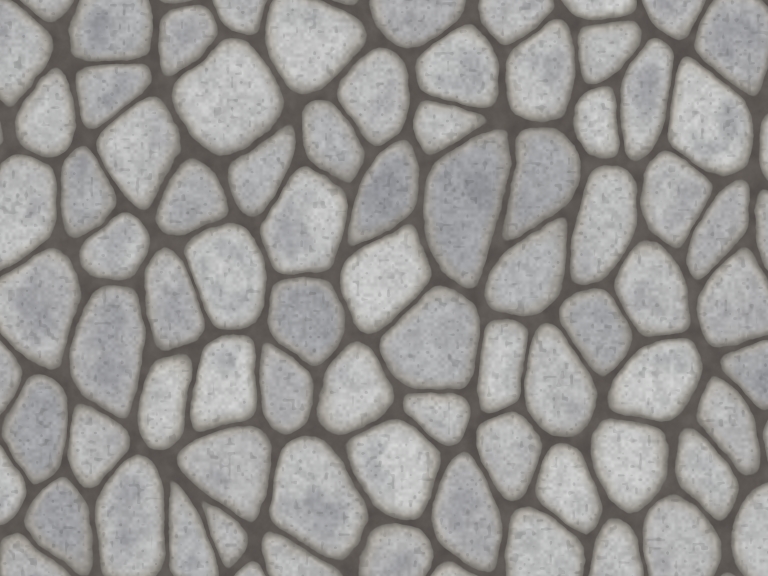
Write a Shadertoy shader that draws this texture.

```glsl
// Dry wall of rounded, upright fieldstones with thin dark joints.
// A weighted Voronoi diagram on a staggered lattice gives the stones; a soft
// minimum of border distances rounds them, and layered noise adds the grain.

const vec2  STONE_SIZE  = vec2(0.120, 0.160); // lattice pitch, canvas heights
const float JITTER      = 0.78;   // scatter of the stone centres
const float SIZE_SPREAD = 0.26;   // how much stone sizes differ
const float ROUNDING    = 92.0;   // lower is rounder
const float JOINT       = 0.0022; // half width of the joints
const float GRAIN_FREQ  = 165.0;
const float GRAIN_DEPTH = 0.20;

const vec3 JOINT_DARK  = vec3(0.31, 0.29, 0.28);
const vec3 JOINT_LIGHT = vec3(0.41, 0.39, 0.37);
const vec3 RIM         = vec3(0.44, 0.425, 0.405);
const vec3 WARM        = vec3(0.63, 0.605, 0.57);
const vec3 PALE        = vec3(0.765, 0.77, 0.765);
const vec3 GREY        = vec3(0.685, 0.685, 0.69);
const vec3 BLUE_GREY   = vec3(0.555, 0.56, 0.58);
const vec2 LIGHT_DIR   = vec2(-0.45, 0.89);

float hash(vec2 p) {
    vec3 h = fract(vec3(p.xyx) * 0.1031);
    h += dot(h, h.yzx + 33.33);
    return fract((h.x + h.y) * h.z);
}

vec2 hash2(vec2 p) {
    return vec2(hash(p + 17.3), hash(p + 61.7));
}

float noise(vec2 p) {
    vec2 i = floor(p), f = fract(p);
    f = f * f * (3.0 - 2.0 * f);
    return mix(mix(hash(i), hash(i + vec2(1, 0)), f.x),
               mix(hash(i + vec2(0, 1)), hash(i + vec2(1, 1)), f.x), f.y);
}

float fbm(vec2 p) {
    float sum = 0.0, amp = 0.5;
    for (int i = 0; i < 4; i++) {
        sum += amp * noise(p);
        p = mat2(1.6, 1.2, -1.2, 1.6) * p + 9.7;
        amp *= 0.5;
    }
    return sum / 0.9375;
}

// Stone centre in lattice units; odd columns are shifted half a stone
vec2 stoneCentre(vec2 id) {
    return id + vec2(0.5, 0.5 + 0.5 * mod(id.x, 2.0)) + JITTER * (hash2(id) - 0.5);
}

float stoneWeight(vec2 id) {
    return SIZE_SPREAD * hash(id + 5.1);
}

// Returns border distance (x) and outward facing (yz); writes the stone id
vec3 stones(vec2 p, out vec2 nearest) {
    vec2 q = p / STONE_SIZE;
    vec2 base = vec2(floor(q.x), 0.0);
    base.y = floor(q.y - 0.5 * mod(base.x, 2.0));

    float best = 1e5;
    nearest = base;
    for (int y = -2; y <= 2; y++)
    for (int x = -2; x <= 2; x++) {
        vec2 id = base + vec2(x, y);
        vec2 r = stoneCentre(id) - q;
        float d = dot(r, r) - stoneWeight(id);
        if (d < best) { best = d; nearest = id; }
    }

    vec2 centre = stoneCentre(nearest);
    vec2 facing = vec2(0.0);
    float total = 1e-9;
    for (int y = -2; y <= 2; y++)
    for (int x = -2; x <= 2; x++) {
        vec2 id = base + vec2(x, y);
        if (id == nearest) continue;
        vec2 other = stoneCentre(id), r = other - q;
        float gap = dot(r, r) - stoneWeight(id) - best;
        vec2 slope = (other - centre) / STONE_SIZE;
        float w = exp(-ROUNDING * 0.5 * gap / length(slope));
        total += w;
        facing += w * normalize(slope);
    }
    return vec3(-log(total) / ROUNDING, facing / total);
}

void mainImage(out vec4 fragColor, in vec2 fragCoord) {
    vec2 p = fragCoord / iResolution.y + vec2(3.0, 5.0);

    // Bend the lattice so stones lean, and roughen their outlines
    vec2 lean = vec2(noise(p * 4.0), noise(p * 4.0 + 31.0)) - 0.5;
    vec2 rough = vec2(fbm(p * 28.0), fbm(p * 28.0 + 47.0)) - 0.5;
    vec2 id;
    vec3 s = stones(p + 0.055 * lean + 0.011 * rough, id);
    float depth = s.x - JOINT - 0.002 * hash(id + 2.9);

    // Grain and blotches, different on every stone
    vec2 local = p + hash2(id + 8.0) * 6.0;
    float blotch = fbm(local * 13.0);
    float grain = 0.6 * noise(local * GRAIN_FREQ) + 0.4 * noise(local * GRAIN_FREQ * 0.47) - 0.5;
    float pits = smoothstep(0.70, 0.92, noise(local * GRAIN_FREQ * 0.8 + 13.0));

    // Stone face: own tone, bluish weathering, warm border
    float tone = hash(id + 40.0);
    float blue = smoothstep(0.68, 0.95, hash(id + 73.0));
    vec3 face = mix(PALE, GREY, clamp(tone * 1.1 + 1.6 * (blotch - 0.5), 0.0, 1.0));
    float weather = smoothstep(0.46, 0.76, blotch) * smoothstep(0.008, 0.04, depth);
    face = mix(face, BLUE_GREY, clamp(0.55 * weather + 0.6 * blue, 0.0, 0.9));
    float border = depth + 0.012 * (blotch - 0.5);
    face = mix(mix(WARM, face, 0.25), face, smoothstep(0.002, 0.022, border));
    face *= 1.0 + GRAIN_DEPTH * grain - 0.10 * pits;

    // Rounded shoulders, lit softly from above
    float shoulder = 1.0 - smoothstep(0.0, 0.022, depth);
    face *= 1.0 + 0.08 * shoulder * dot(s.yz, LIGHT_DIR);
    face = mix(RIM, face, smoothstep(-0.002, 0.010, depth));

    // Joints
    vec3 joint = mix(JOINT_DARK, JOINT_LIGHT, fbm(p * 45.0));
    float soft = max(0.0014, 0.7 / iResolution.y);
    fragColor = vec4(mix(joint, face, smoothstep(-soft, soft, depth)), 1.0);
}
```
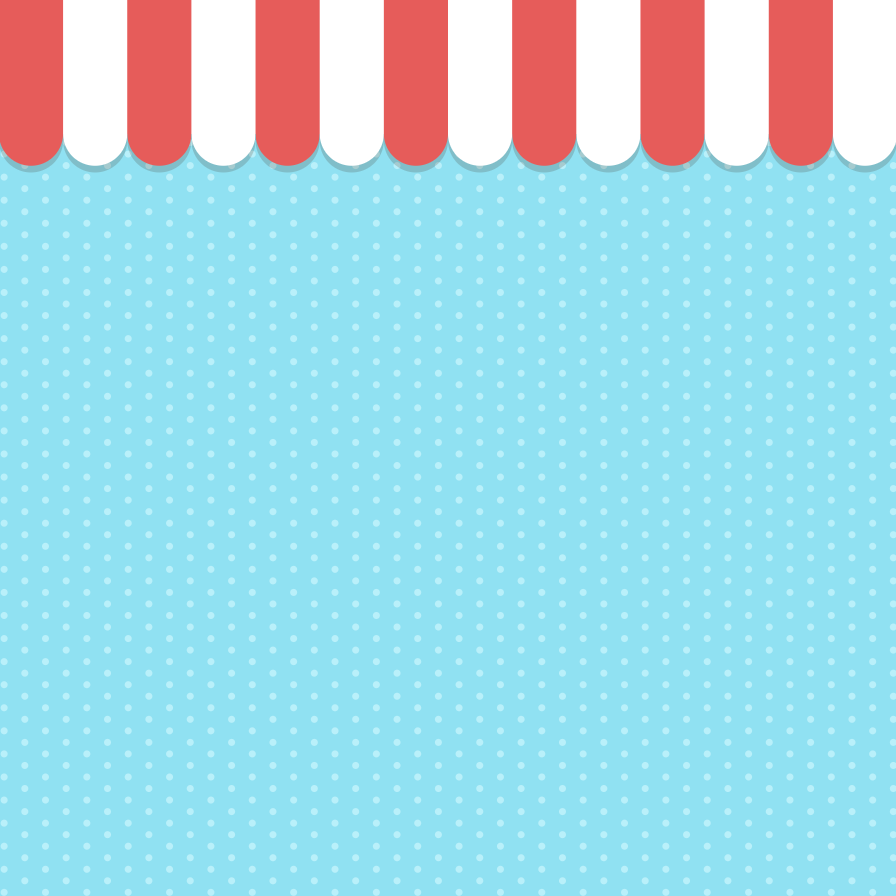
This background is drawn by a WebGL 2 fragment shader. Its source:

```glsl
#version 300 es
precision highp float;
// Striped scalloped awning casting a soft shadow on a dotted sky-blue wall.

#define STRIPE_WIDTH 0.0716
#define AWNING_BOTTOM 0.185
#define SHADOW_DROP 0.0075
#define SHADOW_STRENGTH 0.155
#define DOT_SPACING vec2(0.02308, 0.02575)
#define DOT_ORIGIN vec2(0.3508, 0.3393)
#define DOT_RADIUS 0.0039
#define WALL_COLOR vec3(0.565, 0.882, 0.949)
#define DOT_COLOR vec3(0.725, 0.940, 0.980)
#define RED_COLOR vec3(0.902, 0.361, 0.353)

uniform vec2 u_resolution;
out vec4 fragColor;

// Antialiased coverage of a signed distance, one pixel wide.
float coverage(float d) {
    float pixel = 1.0 / u_resolution.y;
    return clamp(0.5 - d / pixel, 0.0, 1.0);
}

// Staggered dots: every other column is shifted by half a row.
float dots(vec2 p) {
    vec2 q = p - DOT_ORIGIN;
    float column = round(q.x / DOT_SPACING.x);
    q.x -= column * DOT_SPACING.x;
    q.y -= 0.5 * mod(column, 2.0) * DOT_SPACING.y;
    q.y -= round(q.y / DOT_SPACING.y) * DOT_SPACING.y;
    return coverage(length(q) - DOT_RADIUS);
}

// Solid cloth above a row of half-circle scallops.
float awning(vec2 p) {
    float radius = 0.5 * STRIPE_WIDTH;
    float x = mod(p.x - 0.5, STRIPE_WIDTH) - radius;
    float y = p.y - (AWNING_BOTTOM - radius);
    return y < 0.0 ? 1.0 : coverage(length(vec2(x, y)) - radius);
}

// Alternating stripes, white just right of the centre line.
vec3 stripes(float x) {
    float fromWhite = abs(mod(x - 0.5 + 0.5 * STRIPE_WIDTH, 2.0 * STRIPE_WIDTH) - STRIPE_WIDTH);
    return mix(RED_COLOR, vec3(1.0), coverage(fromWhite - 0.5 * STRIPE_WIDTH));
}

void main() {
    // Canvas units, centred across and measured down from the top edge.
    vec2 p = gl_FragCoord.xy / u_resolution.y;
    p.x += 0.5 - 0.5 * u_resolution.x / u_resolution.y;
    p.y = 1.0 - p.y;

    vec3 color = mix(WALL_COLOR, DOT_COLOR, dots(p));
    float shadow = awning(p - vec2(0.0, SHADOW_DROP));
    color *= 1.0 - SHADOW_STRENGTH * shadow * vec3(0.7, 1.0, 1.1);
    color = mix(color, stripes(p.x), awning(p));
    fragColor = vec4(color, 1.0);
}
```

■ Aim of the exercise ■
Every line of the material above that includes the string "iResolution" is required.

■ Response box ■
    vec2 p = fragCoord / iResolution.y + vec2(3.0, 5.0);
    float soft = max(0.0014, 0.7 / iResolution.y);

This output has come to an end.